Description of the task – What lines of the material below include the string "opacity"? Copy all of them.

Dataset –

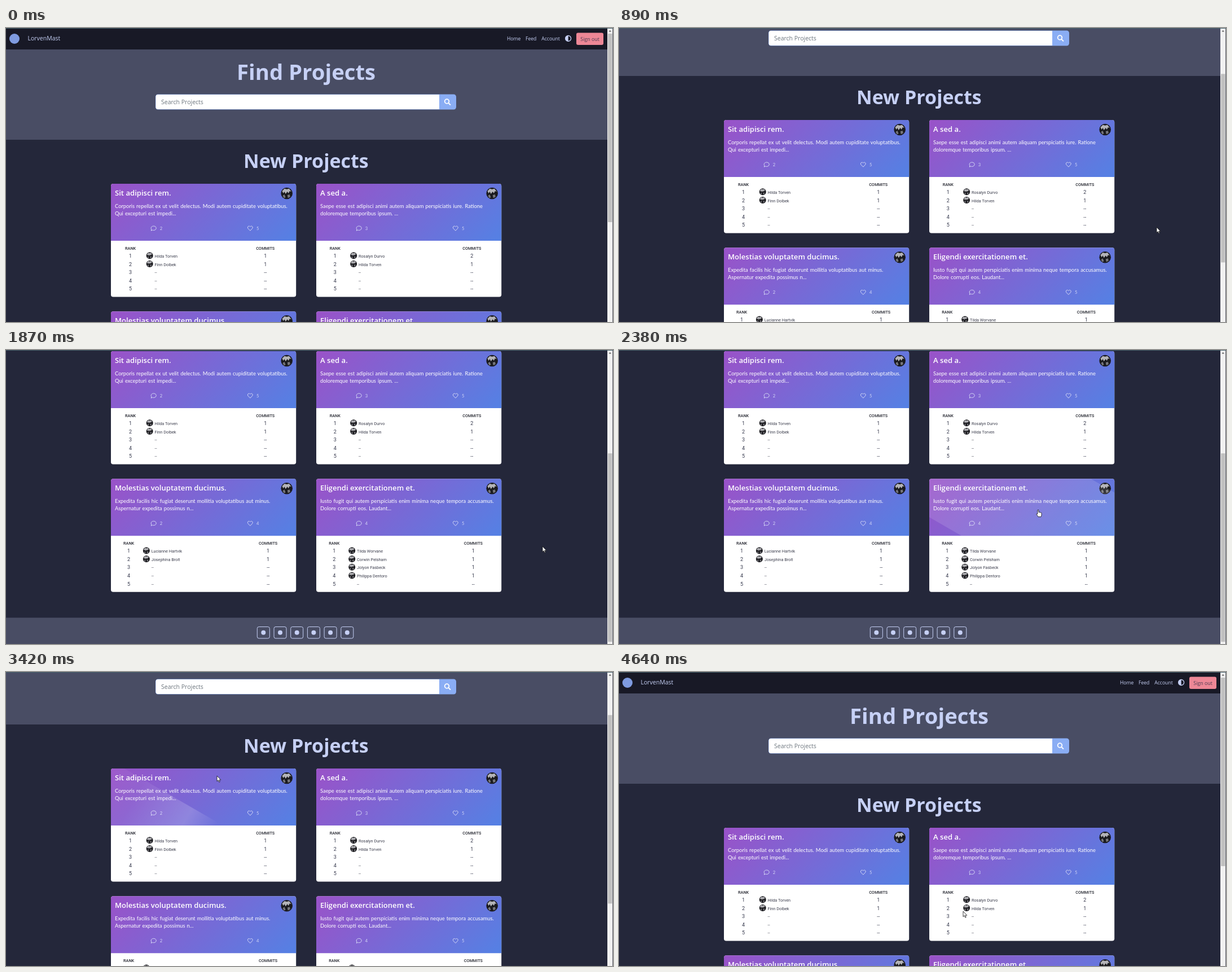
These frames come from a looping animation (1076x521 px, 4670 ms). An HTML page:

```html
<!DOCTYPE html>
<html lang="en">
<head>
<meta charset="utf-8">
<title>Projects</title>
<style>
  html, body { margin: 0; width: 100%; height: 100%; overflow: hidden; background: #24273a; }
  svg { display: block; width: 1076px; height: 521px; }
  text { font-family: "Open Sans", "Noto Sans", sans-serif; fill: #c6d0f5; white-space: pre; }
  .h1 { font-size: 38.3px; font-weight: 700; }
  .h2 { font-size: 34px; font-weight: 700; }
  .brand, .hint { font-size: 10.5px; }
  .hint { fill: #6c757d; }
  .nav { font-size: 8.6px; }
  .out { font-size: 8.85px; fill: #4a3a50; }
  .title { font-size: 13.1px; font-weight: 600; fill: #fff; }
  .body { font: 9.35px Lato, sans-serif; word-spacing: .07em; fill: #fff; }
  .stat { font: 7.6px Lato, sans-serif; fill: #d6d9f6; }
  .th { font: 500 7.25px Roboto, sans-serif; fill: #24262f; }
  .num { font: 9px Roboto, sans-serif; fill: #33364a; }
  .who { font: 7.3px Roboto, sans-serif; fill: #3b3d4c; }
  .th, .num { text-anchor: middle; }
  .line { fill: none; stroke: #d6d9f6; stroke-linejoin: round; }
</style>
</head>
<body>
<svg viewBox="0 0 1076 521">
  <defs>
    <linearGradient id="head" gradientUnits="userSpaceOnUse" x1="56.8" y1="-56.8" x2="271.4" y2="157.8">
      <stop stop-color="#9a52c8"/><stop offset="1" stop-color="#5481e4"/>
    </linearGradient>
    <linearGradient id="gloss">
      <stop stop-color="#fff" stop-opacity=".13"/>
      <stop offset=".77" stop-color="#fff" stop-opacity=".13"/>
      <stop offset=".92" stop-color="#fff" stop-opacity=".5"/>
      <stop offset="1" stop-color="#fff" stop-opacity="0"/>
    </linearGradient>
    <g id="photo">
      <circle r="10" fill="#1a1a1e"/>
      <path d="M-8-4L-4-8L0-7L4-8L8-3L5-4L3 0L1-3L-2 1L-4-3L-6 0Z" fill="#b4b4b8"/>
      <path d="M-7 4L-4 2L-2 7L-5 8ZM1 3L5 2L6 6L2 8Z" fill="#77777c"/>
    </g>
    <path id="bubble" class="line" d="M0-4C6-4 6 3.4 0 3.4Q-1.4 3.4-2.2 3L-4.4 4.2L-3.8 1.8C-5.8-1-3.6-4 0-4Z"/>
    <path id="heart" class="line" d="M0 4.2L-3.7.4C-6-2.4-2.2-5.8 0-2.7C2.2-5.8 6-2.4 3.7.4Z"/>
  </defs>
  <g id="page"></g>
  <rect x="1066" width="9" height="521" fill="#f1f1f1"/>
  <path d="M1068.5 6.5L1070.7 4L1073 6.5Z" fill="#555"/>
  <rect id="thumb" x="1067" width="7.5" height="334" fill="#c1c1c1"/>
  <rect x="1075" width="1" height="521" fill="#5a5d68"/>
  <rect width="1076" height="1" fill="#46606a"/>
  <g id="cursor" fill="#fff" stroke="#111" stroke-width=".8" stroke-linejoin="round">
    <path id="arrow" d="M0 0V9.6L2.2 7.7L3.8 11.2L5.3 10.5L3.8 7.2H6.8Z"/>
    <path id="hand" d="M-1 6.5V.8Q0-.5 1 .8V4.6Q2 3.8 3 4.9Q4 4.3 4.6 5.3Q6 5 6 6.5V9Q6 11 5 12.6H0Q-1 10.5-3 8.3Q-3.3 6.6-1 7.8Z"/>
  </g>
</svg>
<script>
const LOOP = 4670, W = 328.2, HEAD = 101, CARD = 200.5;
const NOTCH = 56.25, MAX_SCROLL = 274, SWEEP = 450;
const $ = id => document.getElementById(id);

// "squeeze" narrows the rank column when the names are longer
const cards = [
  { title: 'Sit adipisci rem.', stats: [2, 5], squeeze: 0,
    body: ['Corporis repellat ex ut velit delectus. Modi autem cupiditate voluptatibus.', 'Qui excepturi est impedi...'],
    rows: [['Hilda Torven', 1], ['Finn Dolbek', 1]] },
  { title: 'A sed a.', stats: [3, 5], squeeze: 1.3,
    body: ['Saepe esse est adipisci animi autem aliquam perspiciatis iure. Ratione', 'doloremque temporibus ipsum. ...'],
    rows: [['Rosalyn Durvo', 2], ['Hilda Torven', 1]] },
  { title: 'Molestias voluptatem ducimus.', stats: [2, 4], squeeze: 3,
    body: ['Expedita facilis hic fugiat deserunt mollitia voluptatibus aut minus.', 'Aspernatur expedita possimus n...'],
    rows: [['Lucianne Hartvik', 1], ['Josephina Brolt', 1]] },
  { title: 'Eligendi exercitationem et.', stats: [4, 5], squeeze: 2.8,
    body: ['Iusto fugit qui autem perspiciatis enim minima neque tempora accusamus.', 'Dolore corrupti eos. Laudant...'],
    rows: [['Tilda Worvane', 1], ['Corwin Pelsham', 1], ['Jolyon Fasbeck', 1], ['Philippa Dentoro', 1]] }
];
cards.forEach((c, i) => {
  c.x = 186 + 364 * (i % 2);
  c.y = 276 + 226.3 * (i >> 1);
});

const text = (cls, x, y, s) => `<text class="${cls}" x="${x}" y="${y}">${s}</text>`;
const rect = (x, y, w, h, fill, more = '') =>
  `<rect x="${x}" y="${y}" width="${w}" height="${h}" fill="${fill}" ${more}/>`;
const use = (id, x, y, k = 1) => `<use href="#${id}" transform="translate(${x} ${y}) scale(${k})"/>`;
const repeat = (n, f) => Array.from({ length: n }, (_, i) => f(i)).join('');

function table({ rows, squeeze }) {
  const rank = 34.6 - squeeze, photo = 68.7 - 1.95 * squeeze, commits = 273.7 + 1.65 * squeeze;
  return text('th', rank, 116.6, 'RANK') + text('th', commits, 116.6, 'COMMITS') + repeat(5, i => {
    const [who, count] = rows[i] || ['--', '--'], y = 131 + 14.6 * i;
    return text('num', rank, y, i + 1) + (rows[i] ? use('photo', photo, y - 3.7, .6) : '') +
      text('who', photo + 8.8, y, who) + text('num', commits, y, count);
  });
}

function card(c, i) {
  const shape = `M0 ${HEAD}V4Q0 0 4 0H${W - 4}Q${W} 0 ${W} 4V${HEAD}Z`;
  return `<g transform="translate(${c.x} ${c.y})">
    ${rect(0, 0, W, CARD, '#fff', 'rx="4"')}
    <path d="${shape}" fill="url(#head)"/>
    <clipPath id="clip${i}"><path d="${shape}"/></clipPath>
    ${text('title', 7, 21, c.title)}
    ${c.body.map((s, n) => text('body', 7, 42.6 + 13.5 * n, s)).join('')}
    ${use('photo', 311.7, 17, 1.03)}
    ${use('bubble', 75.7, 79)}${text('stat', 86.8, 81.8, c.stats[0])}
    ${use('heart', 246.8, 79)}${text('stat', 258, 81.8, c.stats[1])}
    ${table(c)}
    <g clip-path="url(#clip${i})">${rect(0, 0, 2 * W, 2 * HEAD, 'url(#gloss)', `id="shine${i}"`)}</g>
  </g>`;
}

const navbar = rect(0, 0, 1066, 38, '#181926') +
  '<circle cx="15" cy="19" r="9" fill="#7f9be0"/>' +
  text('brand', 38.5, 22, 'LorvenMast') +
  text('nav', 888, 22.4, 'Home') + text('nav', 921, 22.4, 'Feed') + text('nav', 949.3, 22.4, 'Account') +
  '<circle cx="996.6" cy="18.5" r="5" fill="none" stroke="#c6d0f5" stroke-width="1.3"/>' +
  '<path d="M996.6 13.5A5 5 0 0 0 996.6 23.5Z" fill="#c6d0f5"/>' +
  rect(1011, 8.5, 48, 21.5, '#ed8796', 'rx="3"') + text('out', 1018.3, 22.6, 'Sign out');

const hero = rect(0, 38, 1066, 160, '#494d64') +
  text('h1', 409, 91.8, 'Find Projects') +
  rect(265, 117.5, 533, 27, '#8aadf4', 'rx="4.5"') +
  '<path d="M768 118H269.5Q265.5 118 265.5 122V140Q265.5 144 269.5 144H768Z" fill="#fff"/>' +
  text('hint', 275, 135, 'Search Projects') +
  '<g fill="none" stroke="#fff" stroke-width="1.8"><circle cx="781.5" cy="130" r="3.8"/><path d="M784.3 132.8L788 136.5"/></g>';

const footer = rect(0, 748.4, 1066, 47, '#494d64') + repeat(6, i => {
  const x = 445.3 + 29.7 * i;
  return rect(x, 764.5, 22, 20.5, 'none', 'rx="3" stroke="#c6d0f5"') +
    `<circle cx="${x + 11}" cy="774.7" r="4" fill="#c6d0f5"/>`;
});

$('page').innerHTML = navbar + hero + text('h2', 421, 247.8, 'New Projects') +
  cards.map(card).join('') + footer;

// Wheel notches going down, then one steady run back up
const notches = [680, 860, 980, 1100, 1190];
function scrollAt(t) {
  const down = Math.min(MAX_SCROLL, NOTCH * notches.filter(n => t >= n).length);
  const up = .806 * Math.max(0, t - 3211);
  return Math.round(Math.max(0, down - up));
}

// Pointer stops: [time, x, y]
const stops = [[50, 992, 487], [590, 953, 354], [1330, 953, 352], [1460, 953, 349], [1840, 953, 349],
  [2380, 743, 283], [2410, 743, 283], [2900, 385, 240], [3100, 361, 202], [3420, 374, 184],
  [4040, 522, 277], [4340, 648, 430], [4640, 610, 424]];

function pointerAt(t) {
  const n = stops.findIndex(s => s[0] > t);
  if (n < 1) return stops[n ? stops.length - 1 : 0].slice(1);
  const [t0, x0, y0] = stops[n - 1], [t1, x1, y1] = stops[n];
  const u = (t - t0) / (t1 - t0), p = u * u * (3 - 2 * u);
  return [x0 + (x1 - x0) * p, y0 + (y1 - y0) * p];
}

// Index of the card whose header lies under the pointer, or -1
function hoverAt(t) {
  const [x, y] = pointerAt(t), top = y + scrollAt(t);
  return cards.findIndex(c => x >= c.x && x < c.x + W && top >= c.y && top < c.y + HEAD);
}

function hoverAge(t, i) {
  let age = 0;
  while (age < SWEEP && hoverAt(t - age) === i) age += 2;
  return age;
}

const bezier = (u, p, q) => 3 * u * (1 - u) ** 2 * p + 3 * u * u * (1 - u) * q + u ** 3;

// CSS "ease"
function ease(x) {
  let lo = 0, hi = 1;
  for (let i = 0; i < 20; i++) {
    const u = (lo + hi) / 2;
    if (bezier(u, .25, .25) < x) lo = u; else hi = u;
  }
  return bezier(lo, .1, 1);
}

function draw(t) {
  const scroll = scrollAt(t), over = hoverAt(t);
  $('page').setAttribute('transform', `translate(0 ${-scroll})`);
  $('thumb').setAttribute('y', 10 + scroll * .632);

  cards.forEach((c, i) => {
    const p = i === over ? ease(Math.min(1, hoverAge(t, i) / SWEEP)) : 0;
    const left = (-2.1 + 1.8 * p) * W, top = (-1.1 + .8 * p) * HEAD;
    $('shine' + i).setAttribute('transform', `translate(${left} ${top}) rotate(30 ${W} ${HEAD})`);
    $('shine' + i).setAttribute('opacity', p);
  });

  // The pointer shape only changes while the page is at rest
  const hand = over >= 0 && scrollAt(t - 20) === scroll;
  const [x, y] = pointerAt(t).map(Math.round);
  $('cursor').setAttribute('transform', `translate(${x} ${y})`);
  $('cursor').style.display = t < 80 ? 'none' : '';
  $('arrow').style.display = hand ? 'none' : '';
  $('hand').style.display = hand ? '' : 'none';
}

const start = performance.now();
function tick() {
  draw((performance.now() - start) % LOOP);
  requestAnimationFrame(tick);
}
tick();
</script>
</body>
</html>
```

The answer –
      <stop stop-color="#fff" stop-opacity=".13"/>
      <stop offset=".77" stop-color="#fff" stop-opacity=".13"/>
      <stop offset=".92" stop-color="#fff" stop-opacity=".5"/>
      <stop offset="1" stop-color="#fff" stop-opacity="0"/>
    $('shine' + i).setAttribute('opacity', p);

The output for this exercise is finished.